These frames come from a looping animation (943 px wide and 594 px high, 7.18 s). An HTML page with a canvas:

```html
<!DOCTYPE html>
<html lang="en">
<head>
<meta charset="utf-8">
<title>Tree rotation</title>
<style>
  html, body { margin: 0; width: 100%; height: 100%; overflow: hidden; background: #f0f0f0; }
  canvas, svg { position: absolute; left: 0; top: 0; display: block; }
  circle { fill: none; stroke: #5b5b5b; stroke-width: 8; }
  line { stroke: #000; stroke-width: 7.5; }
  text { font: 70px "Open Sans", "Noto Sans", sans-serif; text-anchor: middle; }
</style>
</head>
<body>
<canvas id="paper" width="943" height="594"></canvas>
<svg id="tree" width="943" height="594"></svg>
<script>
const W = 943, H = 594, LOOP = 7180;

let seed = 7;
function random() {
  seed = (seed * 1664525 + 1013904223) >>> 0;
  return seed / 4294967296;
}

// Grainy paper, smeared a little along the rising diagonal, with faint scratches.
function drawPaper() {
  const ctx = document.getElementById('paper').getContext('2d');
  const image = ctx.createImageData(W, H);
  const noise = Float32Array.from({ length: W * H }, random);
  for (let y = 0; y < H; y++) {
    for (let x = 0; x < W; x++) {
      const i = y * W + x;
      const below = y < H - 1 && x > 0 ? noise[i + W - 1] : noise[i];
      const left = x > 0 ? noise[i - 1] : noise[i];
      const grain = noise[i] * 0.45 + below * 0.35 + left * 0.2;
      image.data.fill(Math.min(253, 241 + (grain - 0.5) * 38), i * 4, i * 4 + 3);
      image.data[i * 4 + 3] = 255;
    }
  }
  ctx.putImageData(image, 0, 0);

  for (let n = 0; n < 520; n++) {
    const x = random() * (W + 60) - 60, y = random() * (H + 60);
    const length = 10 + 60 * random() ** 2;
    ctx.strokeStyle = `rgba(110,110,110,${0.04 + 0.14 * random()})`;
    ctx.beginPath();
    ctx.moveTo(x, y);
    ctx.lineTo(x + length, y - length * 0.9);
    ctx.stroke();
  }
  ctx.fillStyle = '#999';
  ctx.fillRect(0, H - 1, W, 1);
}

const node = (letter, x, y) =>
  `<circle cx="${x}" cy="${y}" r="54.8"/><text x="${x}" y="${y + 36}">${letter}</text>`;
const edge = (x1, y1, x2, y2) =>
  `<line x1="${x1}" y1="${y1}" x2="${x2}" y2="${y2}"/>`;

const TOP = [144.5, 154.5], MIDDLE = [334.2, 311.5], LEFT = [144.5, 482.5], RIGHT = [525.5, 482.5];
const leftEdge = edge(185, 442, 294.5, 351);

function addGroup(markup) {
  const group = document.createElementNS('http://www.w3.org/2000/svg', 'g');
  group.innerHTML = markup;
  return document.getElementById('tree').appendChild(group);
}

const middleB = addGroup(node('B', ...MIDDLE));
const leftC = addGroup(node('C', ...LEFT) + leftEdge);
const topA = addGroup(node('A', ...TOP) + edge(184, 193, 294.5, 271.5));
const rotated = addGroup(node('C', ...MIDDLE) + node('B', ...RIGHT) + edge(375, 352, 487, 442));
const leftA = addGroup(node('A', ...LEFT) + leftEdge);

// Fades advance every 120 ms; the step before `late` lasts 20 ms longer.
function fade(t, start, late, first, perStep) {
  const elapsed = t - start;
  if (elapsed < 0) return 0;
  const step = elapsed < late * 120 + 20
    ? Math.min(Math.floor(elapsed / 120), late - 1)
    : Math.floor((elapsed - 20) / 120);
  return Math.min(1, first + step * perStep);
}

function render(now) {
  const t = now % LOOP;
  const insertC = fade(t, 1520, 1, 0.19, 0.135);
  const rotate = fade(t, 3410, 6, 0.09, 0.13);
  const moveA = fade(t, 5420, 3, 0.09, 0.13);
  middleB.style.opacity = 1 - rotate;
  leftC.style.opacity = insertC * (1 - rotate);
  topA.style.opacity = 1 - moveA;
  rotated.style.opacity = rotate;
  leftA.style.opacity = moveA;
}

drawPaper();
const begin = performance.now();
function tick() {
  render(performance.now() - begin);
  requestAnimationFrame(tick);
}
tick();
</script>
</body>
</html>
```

__________

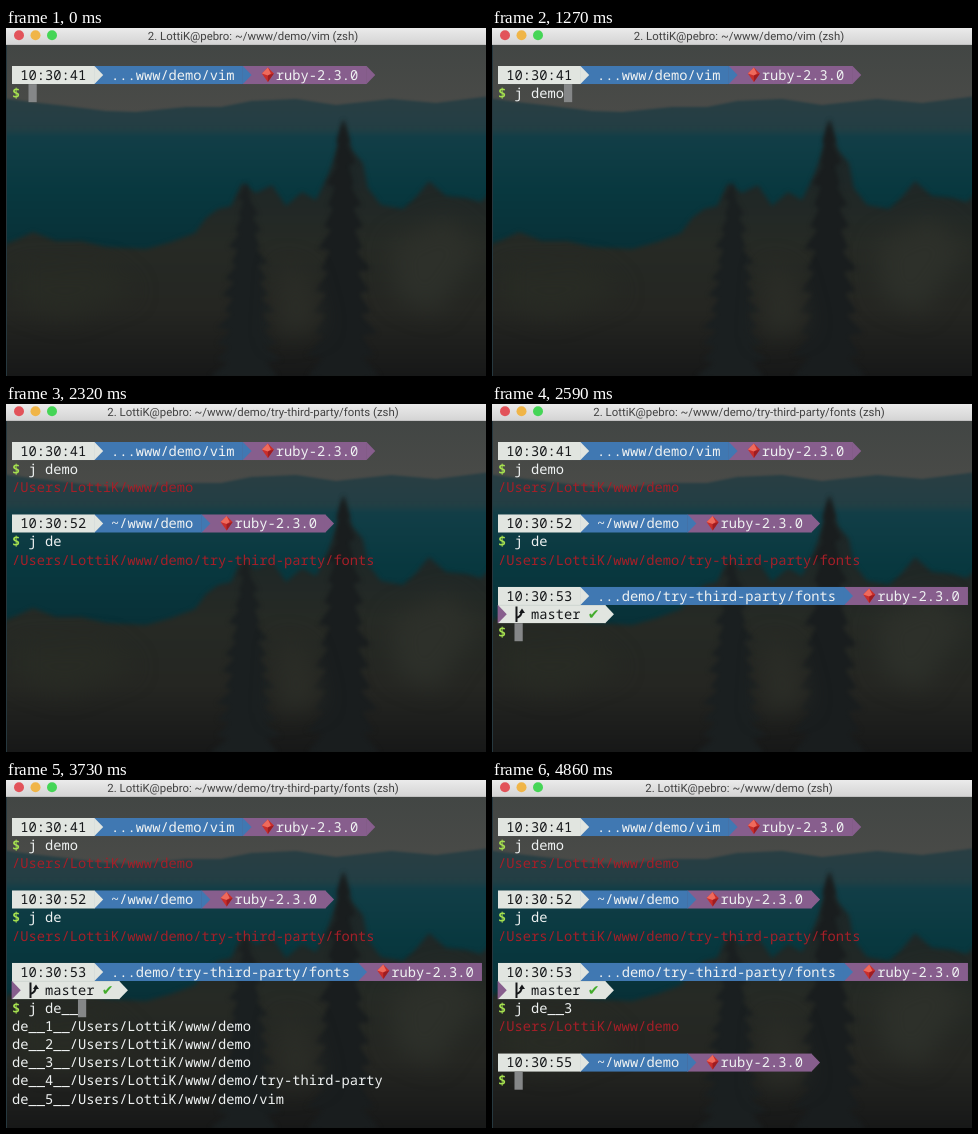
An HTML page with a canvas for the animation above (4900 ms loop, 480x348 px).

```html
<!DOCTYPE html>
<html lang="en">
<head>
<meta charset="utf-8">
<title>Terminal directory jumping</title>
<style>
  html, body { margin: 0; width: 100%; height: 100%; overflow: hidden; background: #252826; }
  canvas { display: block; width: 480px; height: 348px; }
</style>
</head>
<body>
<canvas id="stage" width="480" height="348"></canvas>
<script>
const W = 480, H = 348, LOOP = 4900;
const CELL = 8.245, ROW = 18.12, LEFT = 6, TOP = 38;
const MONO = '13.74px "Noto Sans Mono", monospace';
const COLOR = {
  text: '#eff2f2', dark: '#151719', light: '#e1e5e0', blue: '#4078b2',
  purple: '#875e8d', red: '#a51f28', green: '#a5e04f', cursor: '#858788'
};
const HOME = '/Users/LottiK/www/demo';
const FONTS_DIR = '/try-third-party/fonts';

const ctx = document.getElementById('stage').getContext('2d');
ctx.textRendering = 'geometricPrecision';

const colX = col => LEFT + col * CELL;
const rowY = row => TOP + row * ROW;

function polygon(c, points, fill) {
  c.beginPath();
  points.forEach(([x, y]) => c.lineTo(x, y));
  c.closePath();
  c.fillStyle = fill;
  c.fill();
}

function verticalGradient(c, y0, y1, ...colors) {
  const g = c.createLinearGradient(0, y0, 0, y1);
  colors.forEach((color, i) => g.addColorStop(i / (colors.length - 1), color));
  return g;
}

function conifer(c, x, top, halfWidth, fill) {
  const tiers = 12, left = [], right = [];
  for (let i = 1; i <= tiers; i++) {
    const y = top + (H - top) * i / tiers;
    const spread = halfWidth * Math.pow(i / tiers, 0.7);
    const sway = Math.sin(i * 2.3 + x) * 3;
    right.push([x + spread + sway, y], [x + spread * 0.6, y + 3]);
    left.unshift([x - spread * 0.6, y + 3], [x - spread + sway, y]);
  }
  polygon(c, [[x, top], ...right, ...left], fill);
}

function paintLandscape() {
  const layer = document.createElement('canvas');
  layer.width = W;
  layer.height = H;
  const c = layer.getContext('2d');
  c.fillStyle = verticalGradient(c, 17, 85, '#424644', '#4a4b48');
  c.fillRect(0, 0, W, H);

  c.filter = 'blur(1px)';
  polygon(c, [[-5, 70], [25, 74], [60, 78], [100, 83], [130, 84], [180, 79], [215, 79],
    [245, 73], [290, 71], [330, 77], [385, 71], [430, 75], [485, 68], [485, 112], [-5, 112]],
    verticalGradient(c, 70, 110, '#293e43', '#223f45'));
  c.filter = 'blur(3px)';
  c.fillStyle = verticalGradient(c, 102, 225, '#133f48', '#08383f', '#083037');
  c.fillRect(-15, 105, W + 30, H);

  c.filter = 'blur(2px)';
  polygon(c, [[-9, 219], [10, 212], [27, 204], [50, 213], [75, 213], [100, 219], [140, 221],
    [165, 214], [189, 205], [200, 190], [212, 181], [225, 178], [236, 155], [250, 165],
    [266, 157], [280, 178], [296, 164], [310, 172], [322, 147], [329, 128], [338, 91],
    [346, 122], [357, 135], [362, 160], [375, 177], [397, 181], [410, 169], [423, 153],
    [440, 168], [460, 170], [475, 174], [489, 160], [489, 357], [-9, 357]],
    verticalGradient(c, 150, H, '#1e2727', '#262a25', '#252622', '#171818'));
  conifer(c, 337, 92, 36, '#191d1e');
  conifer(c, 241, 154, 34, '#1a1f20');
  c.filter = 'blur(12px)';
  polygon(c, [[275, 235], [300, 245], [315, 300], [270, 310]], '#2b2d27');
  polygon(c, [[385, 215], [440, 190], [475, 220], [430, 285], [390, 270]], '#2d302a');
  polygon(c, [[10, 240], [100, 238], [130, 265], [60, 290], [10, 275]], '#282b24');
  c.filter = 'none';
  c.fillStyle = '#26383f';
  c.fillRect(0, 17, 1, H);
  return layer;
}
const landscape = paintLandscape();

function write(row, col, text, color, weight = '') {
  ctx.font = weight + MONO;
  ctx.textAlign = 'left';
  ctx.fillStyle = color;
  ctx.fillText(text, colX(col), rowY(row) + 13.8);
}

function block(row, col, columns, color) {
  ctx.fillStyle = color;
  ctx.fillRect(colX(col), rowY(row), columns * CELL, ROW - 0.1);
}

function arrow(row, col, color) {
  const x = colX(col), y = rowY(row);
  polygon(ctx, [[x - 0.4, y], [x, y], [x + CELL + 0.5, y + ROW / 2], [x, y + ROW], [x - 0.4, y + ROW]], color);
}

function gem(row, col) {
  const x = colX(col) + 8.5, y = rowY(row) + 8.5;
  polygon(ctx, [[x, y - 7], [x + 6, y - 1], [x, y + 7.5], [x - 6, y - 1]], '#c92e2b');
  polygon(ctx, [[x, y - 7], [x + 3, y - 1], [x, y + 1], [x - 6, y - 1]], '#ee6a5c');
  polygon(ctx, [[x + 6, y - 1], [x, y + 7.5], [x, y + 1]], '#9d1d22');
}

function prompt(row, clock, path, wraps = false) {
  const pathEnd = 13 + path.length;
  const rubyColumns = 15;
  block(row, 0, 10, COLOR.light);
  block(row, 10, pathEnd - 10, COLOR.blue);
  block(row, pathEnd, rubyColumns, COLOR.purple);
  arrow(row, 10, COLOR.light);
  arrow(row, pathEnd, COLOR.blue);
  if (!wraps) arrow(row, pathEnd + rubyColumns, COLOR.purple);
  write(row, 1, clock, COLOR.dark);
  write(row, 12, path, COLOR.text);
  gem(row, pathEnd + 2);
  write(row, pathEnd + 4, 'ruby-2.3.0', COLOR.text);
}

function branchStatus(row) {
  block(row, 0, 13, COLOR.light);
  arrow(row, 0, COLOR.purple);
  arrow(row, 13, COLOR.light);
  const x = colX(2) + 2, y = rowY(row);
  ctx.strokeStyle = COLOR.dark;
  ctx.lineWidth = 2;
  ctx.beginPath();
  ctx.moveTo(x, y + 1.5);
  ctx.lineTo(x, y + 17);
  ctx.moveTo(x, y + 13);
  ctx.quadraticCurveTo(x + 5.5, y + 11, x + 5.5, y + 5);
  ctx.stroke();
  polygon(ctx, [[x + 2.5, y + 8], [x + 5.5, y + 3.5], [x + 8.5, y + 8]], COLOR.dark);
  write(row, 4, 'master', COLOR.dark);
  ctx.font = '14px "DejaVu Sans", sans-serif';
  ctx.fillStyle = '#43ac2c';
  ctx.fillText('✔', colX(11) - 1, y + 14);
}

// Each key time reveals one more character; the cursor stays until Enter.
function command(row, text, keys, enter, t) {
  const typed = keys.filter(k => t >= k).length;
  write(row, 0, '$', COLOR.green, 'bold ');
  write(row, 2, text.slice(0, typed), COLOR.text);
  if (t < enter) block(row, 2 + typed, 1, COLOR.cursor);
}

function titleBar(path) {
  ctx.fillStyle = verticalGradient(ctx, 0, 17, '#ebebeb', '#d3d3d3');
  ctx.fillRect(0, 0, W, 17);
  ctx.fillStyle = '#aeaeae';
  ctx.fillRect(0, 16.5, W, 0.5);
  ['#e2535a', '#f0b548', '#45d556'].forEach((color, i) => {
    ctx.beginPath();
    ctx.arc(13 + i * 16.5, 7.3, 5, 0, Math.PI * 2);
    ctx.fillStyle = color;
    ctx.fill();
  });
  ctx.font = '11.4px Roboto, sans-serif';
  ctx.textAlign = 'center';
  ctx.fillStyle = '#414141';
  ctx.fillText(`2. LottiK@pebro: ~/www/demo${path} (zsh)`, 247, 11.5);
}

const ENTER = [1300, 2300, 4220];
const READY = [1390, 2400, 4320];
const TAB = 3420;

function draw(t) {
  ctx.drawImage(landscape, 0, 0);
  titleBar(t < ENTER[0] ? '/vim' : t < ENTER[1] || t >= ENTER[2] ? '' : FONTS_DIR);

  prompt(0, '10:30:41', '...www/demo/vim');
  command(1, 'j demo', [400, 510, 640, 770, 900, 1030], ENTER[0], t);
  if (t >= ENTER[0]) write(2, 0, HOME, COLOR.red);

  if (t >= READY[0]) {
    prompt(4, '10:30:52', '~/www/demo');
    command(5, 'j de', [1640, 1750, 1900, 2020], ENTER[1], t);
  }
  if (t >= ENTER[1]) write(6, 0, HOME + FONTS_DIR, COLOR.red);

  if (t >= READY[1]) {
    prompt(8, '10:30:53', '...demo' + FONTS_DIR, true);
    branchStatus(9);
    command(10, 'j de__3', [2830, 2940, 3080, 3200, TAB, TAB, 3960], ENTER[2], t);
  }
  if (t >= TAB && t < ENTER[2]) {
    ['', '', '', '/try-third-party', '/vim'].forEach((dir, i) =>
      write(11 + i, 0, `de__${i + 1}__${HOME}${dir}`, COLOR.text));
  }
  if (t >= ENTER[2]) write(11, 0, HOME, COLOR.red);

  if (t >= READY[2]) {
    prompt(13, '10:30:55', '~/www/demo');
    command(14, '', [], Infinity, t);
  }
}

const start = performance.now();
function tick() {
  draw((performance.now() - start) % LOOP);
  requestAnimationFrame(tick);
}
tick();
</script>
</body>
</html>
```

__________

» **Exercise goal**
Looking at the records above, report how many lines contain the word "start". Answer with the number only.

» **Finished task**
4